* [ACTIVITY] Find every line in the records that holds the string "length". Copy each one.

* [THE DATA]
****

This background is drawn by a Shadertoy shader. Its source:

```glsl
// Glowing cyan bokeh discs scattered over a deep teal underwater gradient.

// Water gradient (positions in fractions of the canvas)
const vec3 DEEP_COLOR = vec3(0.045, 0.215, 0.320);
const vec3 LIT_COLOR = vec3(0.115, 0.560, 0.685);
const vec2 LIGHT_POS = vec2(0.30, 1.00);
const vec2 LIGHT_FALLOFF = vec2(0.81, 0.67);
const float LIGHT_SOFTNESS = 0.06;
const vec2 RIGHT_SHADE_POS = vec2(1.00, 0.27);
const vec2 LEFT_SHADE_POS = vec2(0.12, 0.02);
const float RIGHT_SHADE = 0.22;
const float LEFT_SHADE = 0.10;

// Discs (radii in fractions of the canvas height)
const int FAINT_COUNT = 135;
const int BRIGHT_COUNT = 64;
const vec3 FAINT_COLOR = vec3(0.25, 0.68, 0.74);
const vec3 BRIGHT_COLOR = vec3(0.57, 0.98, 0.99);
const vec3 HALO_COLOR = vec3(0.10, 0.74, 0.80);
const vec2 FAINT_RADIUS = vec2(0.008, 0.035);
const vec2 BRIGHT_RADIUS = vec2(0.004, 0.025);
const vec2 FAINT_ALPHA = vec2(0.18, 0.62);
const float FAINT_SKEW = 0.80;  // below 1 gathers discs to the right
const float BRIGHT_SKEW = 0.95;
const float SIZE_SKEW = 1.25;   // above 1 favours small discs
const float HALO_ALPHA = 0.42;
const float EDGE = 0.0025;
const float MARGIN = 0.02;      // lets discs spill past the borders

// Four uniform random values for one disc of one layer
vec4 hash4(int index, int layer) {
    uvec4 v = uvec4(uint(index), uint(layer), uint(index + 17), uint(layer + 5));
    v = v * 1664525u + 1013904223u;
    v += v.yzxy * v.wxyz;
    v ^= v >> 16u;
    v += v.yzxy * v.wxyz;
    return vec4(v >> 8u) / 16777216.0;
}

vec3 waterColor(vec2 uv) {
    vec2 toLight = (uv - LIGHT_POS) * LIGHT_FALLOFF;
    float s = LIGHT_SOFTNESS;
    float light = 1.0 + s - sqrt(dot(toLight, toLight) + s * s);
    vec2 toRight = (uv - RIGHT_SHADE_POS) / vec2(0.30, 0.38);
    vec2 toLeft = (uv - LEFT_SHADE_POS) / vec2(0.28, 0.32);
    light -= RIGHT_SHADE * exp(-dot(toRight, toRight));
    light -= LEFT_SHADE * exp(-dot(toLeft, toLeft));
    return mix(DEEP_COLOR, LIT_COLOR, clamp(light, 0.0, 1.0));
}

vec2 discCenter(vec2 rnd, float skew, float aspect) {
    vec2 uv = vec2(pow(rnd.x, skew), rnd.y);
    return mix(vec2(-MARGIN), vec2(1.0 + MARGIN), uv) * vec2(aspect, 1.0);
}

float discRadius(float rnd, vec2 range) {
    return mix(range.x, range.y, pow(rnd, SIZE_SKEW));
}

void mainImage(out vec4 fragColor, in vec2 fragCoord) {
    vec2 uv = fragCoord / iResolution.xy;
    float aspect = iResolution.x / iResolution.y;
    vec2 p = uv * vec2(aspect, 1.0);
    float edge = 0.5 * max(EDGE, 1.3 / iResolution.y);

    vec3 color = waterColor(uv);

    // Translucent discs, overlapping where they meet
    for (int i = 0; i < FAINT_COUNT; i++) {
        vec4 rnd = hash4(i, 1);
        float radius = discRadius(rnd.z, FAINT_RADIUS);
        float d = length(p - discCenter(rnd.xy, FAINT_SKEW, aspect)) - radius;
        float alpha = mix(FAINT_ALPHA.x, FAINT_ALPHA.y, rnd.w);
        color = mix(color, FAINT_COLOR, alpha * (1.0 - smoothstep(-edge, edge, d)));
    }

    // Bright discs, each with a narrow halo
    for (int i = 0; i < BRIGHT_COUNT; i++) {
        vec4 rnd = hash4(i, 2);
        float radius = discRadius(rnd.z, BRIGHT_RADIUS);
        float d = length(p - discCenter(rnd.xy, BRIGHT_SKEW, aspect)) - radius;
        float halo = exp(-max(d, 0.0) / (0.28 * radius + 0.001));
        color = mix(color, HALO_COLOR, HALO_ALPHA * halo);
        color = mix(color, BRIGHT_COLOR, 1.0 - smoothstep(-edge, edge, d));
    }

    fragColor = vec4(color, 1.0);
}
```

****

* [EXERCISE SOLUTION]
        float d = length(p - discCenter(rnd.xy, FAINT_SKEW, aspect)) - radius;
        float d = length(p - discCenter(rnd.xy, BRIGHT_SKEW, aspect)) - radius;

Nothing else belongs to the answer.